Annie in Austin says
The only grass I have right now [besides the St Augustine lawn] is native Inland Sea Oats. They can seed around and are kept in an isolated spot. Although I used to grow some lovely varieties of Miscanthus and Pennisetum in IL, I don’t want to plant them in Texas, so maybe some day I’ll copy Pam/Digging and get some Mexican Feather Grass.
As to invasiveness – a previous owner put in ribbon grass at our previous Austin house…and it croaked in the heat!
Annie at the Transplantable Rose
Carol, I highly recommend the Miscanthus grasses for incredible winter interest. As for your Phalaris (gardener’s garters, ribbon grass, etc)…it’s not quite as bad as goutweed, but it’s a pain. Try it in a planter for the summer, but otherwise dig it up if it’s trying to take over the neighbourhood.
Glad your lawn is turning green again, though this means mowing, yes? (we’re never satisfied, are we?)
Carol Michel says
Dirty Knees… Ribbon grass! Seems to be the consensus that it is ribbon grass. And yes, be happy the japanese blood grass didn’t over winter.
Layanee… I know that “out there” I’ll find some ornamental grasses that I love. I just need to set my mind to finding them. And thanks for the kind words about my lawn… it is not as good now because of the drought, but it will come back this fall!
Carolyn Gail… The rain was indeed quite welcome, and you are right that a lot of the good ornamental grasses need some room…
LostRoses… I think we are in the minority in loving our lawns. BTW I use a mulching blade all the time.
Pam/digging… I am hoping to add some ornamental grasses that don’t act like thugs trying to take over the whole place and with all these posts, I’m sure to find some I like.
Shirl… I don’t hate ornamental grasses, by the way, just haven’t gotten around to planting any. Happy to hear you liked the chips!
Blackswamp_Girl… I wonder what you were expecting? 😉 On the japanese blood grass, it was a slow spreader, but where it spread it was like wires stuck in concrete, very difficult to dig up. But I dug most of it out this spring. I say most because some came back that I need to dig out again.

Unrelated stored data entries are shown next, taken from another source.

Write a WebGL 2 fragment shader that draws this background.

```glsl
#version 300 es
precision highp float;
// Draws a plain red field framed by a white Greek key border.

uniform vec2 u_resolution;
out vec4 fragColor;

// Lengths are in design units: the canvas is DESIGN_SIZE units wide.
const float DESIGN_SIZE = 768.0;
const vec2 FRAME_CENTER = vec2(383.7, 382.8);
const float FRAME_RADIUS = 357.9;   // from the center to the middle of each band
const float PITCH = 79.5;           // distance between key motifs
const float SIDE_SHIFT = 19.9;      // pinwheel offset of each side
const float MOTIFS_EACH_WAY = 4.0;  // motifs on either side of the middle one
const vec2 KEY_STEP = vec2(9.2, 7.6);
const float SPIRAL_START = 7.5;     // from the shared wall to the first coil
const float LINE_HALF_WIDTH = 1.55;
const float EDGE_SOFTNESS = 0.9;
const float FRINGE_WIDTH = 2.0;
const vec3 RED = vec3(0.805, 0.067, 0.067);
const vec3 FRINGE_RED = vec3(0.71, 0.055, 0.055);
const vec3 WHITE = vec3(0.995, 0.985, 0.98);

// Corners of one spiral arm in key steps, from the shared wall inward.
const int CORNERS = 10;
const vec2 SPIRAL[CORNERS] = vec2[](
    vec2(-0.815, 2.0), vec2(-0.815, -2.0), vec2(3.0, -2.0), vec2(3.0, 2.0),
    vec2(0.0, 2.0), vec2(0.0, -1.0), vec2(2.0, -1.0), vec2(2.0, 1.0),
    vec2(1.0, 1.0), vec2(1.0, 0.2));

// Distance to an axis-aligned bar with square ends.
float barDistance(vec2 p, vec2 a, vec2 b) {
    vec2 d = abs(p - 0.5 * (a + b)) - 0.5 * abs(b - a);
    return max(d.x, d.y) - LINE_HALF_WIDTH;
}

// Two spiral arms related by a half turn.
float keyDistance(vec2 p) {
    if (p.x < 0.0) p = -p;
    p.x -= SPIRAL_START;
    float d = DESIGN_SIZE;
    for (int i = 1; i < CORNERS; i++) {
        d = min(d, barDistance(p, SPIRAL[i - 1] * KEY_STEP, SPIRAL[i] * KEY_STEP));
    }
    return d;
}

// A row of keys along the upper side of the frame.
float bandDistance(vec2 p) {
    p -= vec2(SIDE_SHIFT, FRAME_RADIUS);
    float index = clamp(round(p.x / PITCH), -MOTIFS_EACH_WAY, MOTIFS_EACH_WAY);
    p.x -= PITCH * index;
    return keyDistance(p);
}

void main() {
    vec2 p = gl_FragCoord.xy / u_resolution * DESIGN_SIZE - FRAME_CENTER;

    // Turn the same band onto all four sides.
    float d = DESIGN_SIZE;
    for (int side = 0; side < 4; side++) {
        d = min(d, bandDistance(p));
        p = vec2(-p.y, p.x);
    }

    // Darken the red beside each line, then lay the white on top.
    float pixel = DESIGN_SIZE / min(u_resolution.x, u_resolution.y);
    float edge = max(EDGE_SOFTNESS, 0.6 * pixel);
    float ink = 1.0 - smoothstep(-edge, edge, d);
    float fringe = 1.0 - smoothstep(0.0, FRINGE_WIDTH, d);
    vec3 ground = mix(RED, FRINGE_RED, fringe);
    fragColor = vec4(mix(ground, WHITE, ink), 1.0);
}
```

Mary… Yes, growing ornamental grasses isn’t carefree when it comes to chopping it down at some point in early spring/late winter. I hope you get some rain!
Kylee… I think one of the benefits of the “moderate drought” is the ribbon grass hasn’t done well, so now is the time to dig it out!
Chigiy… So your post about your ornamental grass would be short, too?
Robin(bumblebee)… I hear you on the lack of rainfall. But we got an inch last night. An inch!
Annie in Austin… My ribbon grass looks pretty bad this year, as you can see from the picture, so I’m going to go ahead and dig out a lot of it. Who knows, maybe all of it?
Jodi… Thanks for the grass advice. I did put some ribbon grass in a container this year and it didn’t look too bad. By the way, I am one of those gardeners who likes to mow the lawn. I was happy to mow today and actually have some lawn to mow and not be kicking up a bunch of dust!
I’ve enjoyed all your comments about my (lack of) ornamental grasses… good advice all the way around. Thank you!
Carol at May Dreams Gardens
I live in zone 1b and ribbon grass is invasive here too, I’m afraid. On the other hand, I have blue oat grass in my yard which does NOT spread and looks amazing.
carol – i love ornamental grass and i hope to plant more of it next year. i bought a purple fountain grass for 1 dollar that really took off in my garden and is now one of my favorite things.
I love to read about how you dislike a a plant only to realize that it is one you have passed along to me! BUT, in my case I love the ribbon grass because it is the ONLY thing I’ve been able to grow in the rocks up next to the house. So for now, let it invade (wish it were a deep shade loving plant!)
Hmmm…I sympathize with your thoughts on zebra grass…It really only belongs in an area that is completely enclosed by large deep blocks of cement…
There is a lovely variegated mounding Japanese Grass, but I don't know it's name.
Planning Plants to Plant